The first thing you need to do when preparing to move is to determine how much you want to do yourself -- everything, nothing or somewhere in between. Your budget and desire to save some money will likely impact your decision. When selecting a moving company, make sure to ask friends and family for suggestions. Whatever you do, don't simply go with the lowest bid. If the price seems too good to be true, it probably is. Always ask for (and check!) references before selecting the moving company that is going to help you move. Quick calls to your local Better Business Bureau and State Moving & Storage Association will also be well worth your while.
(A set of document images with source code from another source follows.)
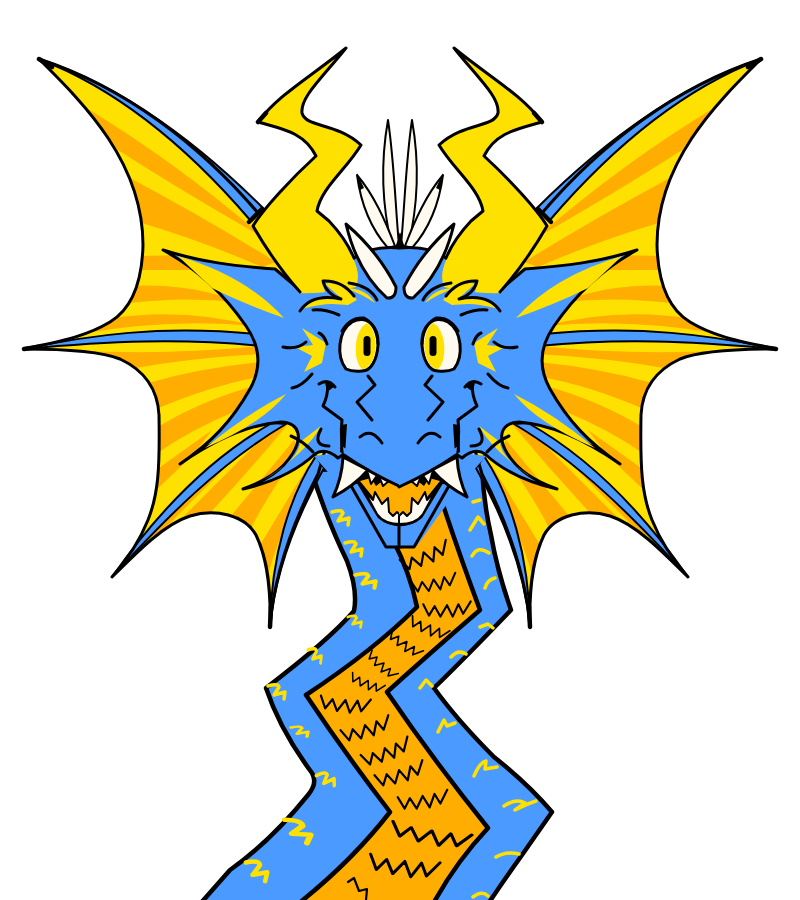
<!DOCTYPE html>
<html lang="en">
<head>
<meta charset="utf-8">
<title>Zigzag dragon</title>
<style>
:root{--blue:#4a9aff;--yellow:#ffe100;--orange:#ffae00;--ivory:#fffaf0;--ink:#000;--paper:#fff}
html,body{margin:0;background:var(--paper);overflow:hidden}
svg{display:block;width:800px;height:900px}
.blue{fill:var(--blue)}
.yellow{fill:var(--yellow)}
.orange{fill:var(--orange)}
.ivory{fill:var(--ivory)}
.ink{fill:var(--ink)}
.outline{stroke:var(--ink);stroke-width:3;stroke-linejoin:round;stroke-linecap:round}
.thin{stroke-width:2}
.bold{stroke-width:4.5}
.line{fill:none}
.scales{fill:none;stroke:var(--yellow);stroke-width:3.5;stroke-linecap:round;stroke-linejoin:round}
.ridges{fill:none;stroke:var(--ink);stroke-width:2.2;stroke-linecap:round;stroke-linejoin:round}
</style>
</head>
<body>
<svg viewBox="0 0 800 900" role="img" aria-label="Blue and yellow dragon with lightning-shaped horns and a zigzag neck">
<defs>
<path id="frill-shape" d="M39 59C80 100 143 160 143 245C142 285 130 310 110 322C85 337 60 341 24 349C60 349 100 351 120 359C150 373 158 395 159 415C160 470 158 495 148 520C140 540 127 560 112 577C140 549 165 524 190 516C215 508 245 515 256 535C268 560 271 590 270 627C274 575 294 520 318 474L340 400L330 250L258 213C200 145 125 87 39 59Z"/>
<clipPath id="frill-clip"><use href="#frill-shape"/></clipPath>

<g id="frill">
<use href="#frill-shape" class="yellow"/>
<g class="orange" clip-path="url(#frill-clip)">
<path d="M88 109Q180 165 264 238Q180 190 118 150Z"/>
<path d="M130 178Q205 218 276 262L262 267Q200 240 138 222Z"/>
<path d="M138 256L186 255L232 270L138 270Z"/>
<path d="M128 286Q190 283 238 302Q180 296 122 304Z"/>
<path d="M108 319Q180 307 255 326Q170 318 80 334Z"/>
<path d="M70 350Q160 356 262 346V354Q190 358 130 369Z"/>
<path d="M148 383Q200 368 262 362L258 377Q210 386 156 409Z"/>
<path d="M156 428Q200 401 254 386L236 411Q190 430 156 454Z"/>
<path d="M156 470L212 430L192 456L154 492Z"/>
<path d="M138 545L264 427L216 477L164 529Z"/>
<path d="M178 522Q230 470 276 424L288 424Q250 470 209 514Z"/>
<path d="M230 517Q265 475 294 440L300 452Q270 490 250 530Z"/>
<path d="M260 545L308 466L314 470Q282 525 268 574Z"/>
</g>
<g class="outline thin">
<path class="blue" d="M39 59C125 87 200 145 264 209L250 220C190 150 120 90 39 59Z"/>
<path class="blue" d="M24 349C90 335 160 325 256 334L262 346C180 338 110 341 24 349Z"/>
<path class="blue" d="M112 577C145 530 200 463 272 423L286 424C220 463 165 519 112 577Z"/>
<path class="blue" d="M270 627C271 555 290 495 316 456L324 468C295 520 275 575 270 627Z"/>
</g>
<use href="#frill-shape" class="outline line"/>
<path class="outline line bold" d="M39 59L52 67M270 627L271 606M24 349L38 347"/>
</g>

<g id="crest">
<path class="ivory outline thin" d="M388 120C380 165 383 210 392 247L399 246C395 200 394 160 388 120Z"/>
<path class="ivory outline thin" d="M357 175C361 205 372 230 388 248L395 246C385 220 374 195 357 175Z"/>
<path class="ink" d="M357 173L364 188L360 190ZM401 232L394 250L401 250Z"/>
</g>

<g id="head-half">
<path class="blue outline" d="M401 248C380 246 366 249 354 258L300 290L275 269C235 266 200 262 163 250C200 270 228 300 246 326C262 349 260 371 250 389C232 421 211 443 180 464C220 436 255 424 281 422C302 423 301 440 293 453C282 471 265 481 243 489C278 481 300 468 315 454Q325 447 338 458L344 454L401 488"/>
<g class="yellow">
<path d="M178 256Q246 276 284 318Q242 303 212 288Z"/>
<path d="M286 394Q263 423 205 448Q246 414 286 394Z"/>
<path d="M321 426Q307 452 264 480Q300 458 300 442Z"/>
<path d="M295 347L313 345L302 328L326 343L322 363L304 372L312 356Z"/>
</g>
<path class="yellow" d="M298 293L290 270L340 232L353 258Q361 275 356 287Q330 294 298 293Z"/>
<path class="yellow outline" d="M300 292Q275 264 253 226C263 209 293 177 316 156C304 132 282 129 258 122C279 94 312 76 346 48C323 77 300 97 302 113C306 128 336 122 361 145C346 170 321 188 317 211L329 221Q346 239 354 258"/>
<path class="outline line bold" d="M249 222L262 209M258 122L266 113"/>
<path class="blue" d="M298 313L326 296L322 280L346 294L374 286L376 310L330 324Z"/>
<path class="yellow" d="M302 309Q316 293 342 299L324 283Q346 285 357 300L348 305L332 304Q320 304 302 309ZM345 288Q366 288 375 303Q362 294 345 288Z"/>
<path class="outline line" d="M300 311Q312 293 341 299Q326 294 323 281Q342 280 354 296M313 310Q325 309 339 315M349 283Q370 286 377 300"/>
<path class="ivory outline" d="M346 224C354 258 369 282 387 298Q396 299 396 287C384 263 367 242 346 224Z"/>

<path class="ivory outline" d="M346 369C336 356 338 331 352 322C368 314 379 327 378 345C377 360 371 371 362 371Q352 372 346 369Z"/>
<path class="yellow" d="M362 369C352 360 354 329 367 323C378 329 380 362 364 369Z"/>
<rect class="ink" x="363.5" y="336" width="7" height="20" rx="3.5"/>
<path class="outline line" d="M342 331Q350 317 364 318Q377 325 378 344M283 347Q297 350 306 342M292 388Q301 387 312 374M319 333Q324 335 327 344"/>

<path class="outline line" d="M368 376L375 385L357 402L372 420M360 437Q371 427 382 443M319 384Q328 378 335 387M328 383Q328 396 323 406L342 420Q340 438 344 456M291 436Q303 441 313 452M321 429Q312 446 329 446"/>
<path class="ink" d="M325 382L335 386L327 392ZM341 425L347 424L345 455L340 452Z"/>
</g>

<g id="mouth-half">
<path class="ink" d="M344 453L401 486V528L380 524L350 484Z"/>
<path class="blue outline" d="M350 484L358 482L379 517Q388 525 401 525V547L386 547L374 526Z"/>
<path class="orange" d="M360 481L371 478L376 486L385 479L401 488V518H392L381 507Z"/>
<path class="ivory outline thin" d="M364 490L373 500L375 492L382 504L388 498L389 512L393 516L397 512L401 516V524Q384 524 377 514Z"/>
<path class="ivory outline thin" d="M366 467L371 484L378 474L383 486L390 480L401 487Z"/>
<path class="blue" d="M343 447L401 478V488L344 456Z"/>
<path class="outline line" d="M344 455Q370 473 401 487"/>
<path class="ivory outline" d="M343 457Q342 478 333 497Q354 486 368 470Z"/>
</g>

<path id="ridge" d="M-25 -5L-19 7L-13 -3L-7 8L0 -4L6 8L12 -5L17 5L25 -8"/>
<path id="scale" d="M-9 -5Q1 -8 2 -4L-3 4L8 1L7 8"/>
</defs>

<rect width="800" height="900" fill="#fff"/>

<g id="neck">
<path class="blue outline bold" d="M311 470Q327 520 347 561Q358 590 354 611Q329 640 266 688Q280 730 312 773Q318 783 308 795Q270 842 230 870L200 904H488Q504 880 522 855L552 812Q528 784 494 757Q457 720 434 688Q464 659 511 610Q497 570 491 535Q483 500 482 465Z"/>
<path class="orange outline bold" d="M393 540Q410 573 417 607Q374 650 306 695Q344 752 390 812Q352 861 298 904H433Q456 862 488 828Q434 761 387 692Q429 654 480 610Q462 562 443 505Z"/>
<g class="ridges">
<use href="#ridge" transform="translate(425 556) rotate(-20)"/>
<use href="#ridge" transform="translate(434 583) rotate(-8) scale(.9)"/>
<use href="#ridge" transform="translate(447 609) scale(.95)"/>
<use href="#ridge" transform="translate(429 628) rotate(25) scale(.8)"/>
<use href="#ridge" transform="translate(405 644) rotate(38) scale(.75)"/>
<use href="#ridge" transform="translate(382 665) rotate(45) scale(.7)"/>
<use href="#ridge" transform="translate(367 683) rotate(25) scale(.7)"/>
<use href="#ridge" transform="translate(345 704) rotate(8)"/>
<use href="#ridge" transform="translate(366 729) rotate(-14)"/>
<use href="#ridge" transform="translate(386 752) rotate(-18)"/>
<use href="#ridge" transform="translate(400 774) rotate(-14)"/>
<use href="#ridge" transform="translate(423 800) rotate(-5)"/>
<use href="#ridge" transform="translate(431 835) rotate(12) scale(1.6 1.1)"/>
<use href="#ridge" transform="translate(404 866) rotate(10) scale(1.4 1.2)"/>
<path d="M348 882L354 878L359 891L367 889L366 900"/>
</g>
<g class="scales">
<use href="#scale" transform="translate(341 517)"/>
<use href="#scale" transform="translate(354 548)"/>
<use href="#scale" transform="translate(366 580) scale(1.2 1)"/>
<use href="#scale" transform="translate(355 621) scale(.8)"/>
<use href="#scale" transform="translate(315 655) scale(.8 1)"/>
<use href="#scale" transform="translate(277 691)"/>
<use href="#scale" transform="translate(300 731) scale(1 .7)"/>
<use href="#scale" transform="translate(326 779) rotate(-10)"/>
<use href="#scale" transform="translate(298 830) rotate(15) scale(1.7 1.3)"/>
<use href="#scale" transform="translate(257 870) rotate(5) scale(1.3)"/>
<path d="M470 530L478 517L484 524M472 556Q478 545 489 553M485 588Q487 580 495 578M480 627L488 624L493 628M451 657Q458 649 466 654M420 688L426 680L432 686M438 732L444 720L447 726L455 723M474 776Q480 762 486 761L485 769L497 767M504 806Q516 798 525 803L515 810Q526 804 536 801M496 857Q506 851 519 854M473 897Q482 890 488 896M473 502L480 500"/>
</g>
</g>

<g id="frills">
<use href="#frill"/>
<use href="#frill" transform="translate(800 0) scale(-1 1)"/>
</g>
<g id="crest-spikes">
<use href="#crest"/>
<use href="#crest" transform="translate(800 0) scale(-1 1)"/>
</g>
<g id="head">
<path class="blue" d="M314 456L344 452L400 488L456 452L486 456L460 486L416 547H384L340 486Z"/>
<path class="outline line" d="M336 492L350 484M464 492L450 484"/>
<use href="#head-half"/>
<use href="#head-half" transform="translate(800 0) scale(-1 1)"/>
<use href="#mouth-half"/>
<use href="#mouth-half" transform="translate(800 0) scale(-1 1)"/>
</g>
</svg>
</body>
</html>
In today's economy, it's not unusual to be required to pull up stakes and move because a new assignment or a new job. That's why it's important to be familiar with the professional moving and storage industry and understand your rights and responsibilities when you move. First, there are important differences between intrastate moves - which take place within the same state - and interstate moves between one state and another because only interstate moves are regulated by the U.S. Department of Transportation. (International moves are regulated by the Federal Maritime Commission.) Local and other intrastate moves come under the jurisdiction of your state government. About 30 states have various degrees of regulation - some more than others - and the rest are unregulated. So, if you have a problem with a local move or intrastate move, you may find yourself on your own in getting the problem resolved. Local moves are generally based on a per-hour cost for the personne